  • Power/mass: 18.5 lb/hp (11.3 kg/kW)
  • Fuel consumption: 5.5 imp gal/h (6.6 gal/h; 25 l/h) at 2,300 rpm
4.75 imp gal/h (5.70 gal/h; 21.6 l/h) at 2,150 rpm
  • Take-off run: 250 yd (230 m) in 5 mph (4.3 kn; 8.0 km/h) wind
  • Landing run: 99 yd (91 m) in 5 mph (4.3 kn; 8.0 km/h) wind

See also[edit]

Related development

In popular culture[edit]

An Auster Autocrat (registration G-AIGD) was featured in Episode 42 of the BBC series Father Brown which first aired in January 2016.

An Auster J/1N featured in Foyle's War Series 8 Episode 3, Elise, airdate January 2015.

References[edit]

  1. ^ a b c d Jackson, A. J. (1973). British Civil Aviation since 1919 Volume 1 (2nd ed.). London: Putnam. pp. 63–68. ISBN 978-0-370-10006-7.
  2. ^ Hitchman, Ambrose (1989). The History of the Auster Aeroplane. International Auster Pilot Club. p. 53. ASIN B0019BV2YM.
  3. ^ Ellison, N.H. (1966). Auster Aircraft – Aircraft Production List. Air-Britain (Historians) Ltd. p. 72. ASIN B0041OQAEG.
  4. ^ Bridgman, Leonard, ed. (1947). Jane's all the World's Aircraft 1947. London: Sampson Low, Marston & Co. p. 14c.

Further reading[edit]

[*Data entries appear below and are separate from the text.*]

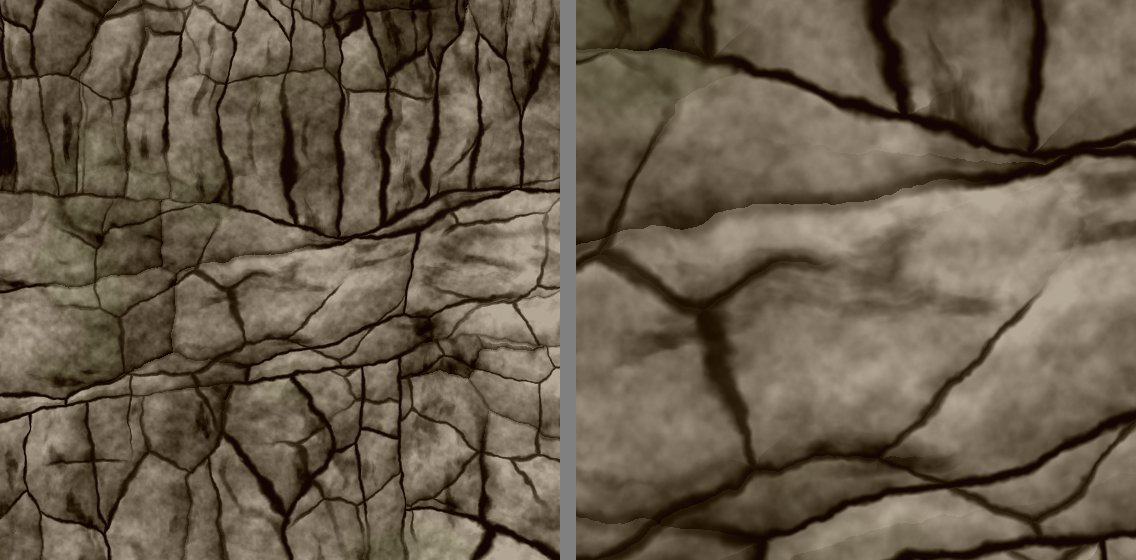
Left, the full canvas; right, a detail of the centre.
Reproduce this texture procedurally as a three.js fragment shader.

```glsl
// Weathered brown cliff face: upright slabs over broad tilted blocks and broken rubble.
varying vec2 vUv;

float hash(vec2 p) {
  return fract(sin(dot(p, vec2(127.1, 311.7))) * 43758.5453);
}

float noise(vec2 p) {
  vec2 i = floor(p);
  vec2 f = fract(p);
  f = f * f * (3.0 - 2.0 * f);
  return mix(mix(hash(i), hash(i + vec2(1.0, 0.0)), f.x),
             mix(hash(i + vec2(0.0, 1.0)), hash(i + vec2(1.0, 1.0)), f.x), f.y);
}

float fbm(vec2 p) {
  float sum = 0.0;
  float amp = 0.5;
  for (int i = 0; i < 5; i++) {
    sum += amp * noise(p);
    p = mat2(0.8, 0.6, -0.6, 0.8) * p * 2.03 + 17.3;
    amp *= 0.5;
  }
  return sum / 0.97;
}

vec2 seedPoint(vec2 cell) {
  return cell + 0.5 + vec2(0.75, 0.5) * (vec2(hash(cell), hash(cell + 41.7)) - 0.5);
}

// Stretched Voronoi blocks: distance to joint, block id, light on the edge, slant of the face
vec4 blocks(vec2 p, vec2 scale) {
  vec2 q = p * scale;
  vec2 home = floor(q);
  vec2 base = home;
  float nearest = 9.0;
  for (int k = 0; k < 9; k++) {
    vec2 cell = base + vec2(mod(float(k), 3.0), floor((float(k) + 0.5) / 3.0)) - 1.0;
    float d = length(seedPoint(cell) - q);
    if (d < nearest) {
      nearest = d;
      home = cell;
    }
  }
  vec2 center = seedPoint(home);
  float id = hash(home + 7.3);
  vec4 result = vec4(9.0, id, 0.0, dot(q - center, vec2(id - 0.8, 0.6)));
  for (int j = -2; j <= 2; j++) {
    for (int i = -2; i <= 2; i++) {
      if (i == 0 && j == 0) continue;
      vec2 other = seedPoint(home + vec2(float(i), float(j)));
      vec2 normal = normalize(other - center);
      vec2 slope = normal * scale;
      float d = dot(0.5 * (center + other) - q, normal) / length(slope);
      if (d < result.x) result.xz = vec2(d, dot(normalize(slope), vec2(-0.45, 0.9)));
    }
  }
  return result;
}

// Adds a seam between strata; the lower side is the lit upper edge
vec4 addSeam(vec4 block, float side) {
  if (abs(side) < block.x) block.xz = vec2(abs(side), -sign(side));
  return block;
}

// Dark ragged gap
float gap(float d, float width) {
  return 1.0 - smoothstep(0.25 * width, width + 0.002, d);
}

void main() {
  vec2 uv = vUv;
  vec2 p = uv + 0.05 * (vec2(noise(uv * 5.0), noise(uv * 5.0 + 31.0)) - 0.5);
  p += 0.028 * (vec2(fbm(uv * 20.0), fbm(uv * 20.0 + 53.0)) - 0.5);

  // Strata limits
  float dip = (p.x - 0.6) / 0.17;
  float upper = p.y - (0.66 - 0.06 * exp(-dip * dip));
  float lower = p.y - (0.26 + 0.14 * p.x);
  float rightBlock = p.x - 0.72;

  // Block proportions and grain direction in each stratum
  vec3 shape = vec3(2.7, 5.2, 0.2);
  vec2 grain = vec2(9.0, 22.0);
  if (upper > 0.0) {
    shape = vec3(12.0, 2.0, -0.05);
    grain = vec2(32.0, 8.0);
  } else if (lower < 0.0) {
    shape = rightBlock > 0.0 ? vec3(2.6, 4.2, -0.1) : vec3(8.5, 4.2, 0.15);
    grain = vec2(22.0, 12.0);
  }
  vec2 q = vec2(p.x, p.y - shape.z * p.x);
  vec4 block = addSeam(addSeam(blocks(q + 3.0, shape.xy), upper), lower);
  if (lower < 0.0 && abs(rightBlock) < block.x) block.xz = vec2(abs(rightBlock), 0.0);
  vec4 facet = blocks(q + 9.0, vec2(5.0, 7.0));

  // Stone tone: broad patches, block faces and grain
  float tone = 0.485 + 0.42 * (fbm(uv * 4.0 + 9.0) - 0.5) + 0.13 * (block.y - 0.5);
  tone += 0.12 * block.w + 0.06 * (facet.y - 0.5) + 0.05 * facet.w;
  tone += 0.2 * (fbm(q * grain) - 0.5) + 0.025 * smoothstep(-0.03, 0.03, lower);
  tone -= 0.03 * smoothstep(-0.03, 0.03, upper);

  // Relief lit from above, and grit
  vec2 r = p * 16.0;
  tone += 0.6 * (fbm(r) - fbm(r + vec2(-0.07, 0.16)));
  tone += 0.4 * (fbm(p * 6.0) - fbm(p * 6.0 + vec2(-0.1, 0.2)));
  tone += 0.17 * (fbm(uv * 75.0) - 0.5) + 0.06 * (noise(uv * 170.0) - 0.5);

  // Bevelled edges: pale upper lips, shaded undersides
  float broken = smoothstep(0.45, 0.7, noise(uv * 7.0 + 4.0));
  tone += (0.1 * block.z - 0.1) * exp(-block.x / 0.015);
  tone += broken * (0.1 * facet.z - 0.06) * exp(-facet.x / 0.01);

  // Fissures along the grain and shadowed hollows
  float fissure = abs(noise(p * grain * 0.5 + 23.0) - 0.5);
  tone -= 0.16 * smoothstep(0.5, 0.75, noise(uv * 8.0 + 40.0)) * (1.0 - smoothstep(0.01, 0.07, fissure));
  tone -= 0.2 * smoothstep(0.63, 0.78, fbm(p * grain + 61.0));

  // Deep joints that swell and fade
  float swell = noise(uv * 8.0 + 12.0);
  float width = (0.002 + 0.003 * swell + 0.011 * pow(swell, 4.0)) * (0.4 + 1.2 * noise(uv * 38.0));
  float joint = gap(block.x, width) * (0.3 + 0.7 * smoothstep(0.2, 0.55, noise(uv * 6.0 + 77.0)));
  tone = mix(tone, 0.07, max(joint, 0.75 * broken * gap(facet.x, 0.7 * width)));

  // Warm brown ramp with faint moss
  tone = clamp(tone, 0.06, 0.7);
  float moss = smoothstep(0.55, 0.75, fbm(uv * 6.0 + 90.0)) * smoothstep(0.1, 0.35, tone);
  vec3 color = vec3(tone, tone - 0.05, tone - 0.118) - moss * vec3(0.025, 0.01, 0.03);
  gl_FragColor = vec4(max(color, 0.01), 1.0);
}
```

  • The Illustrated Encyclopedia of Aircraft (Part Work 1982–1985). Orbis Publishing.

External links[edit]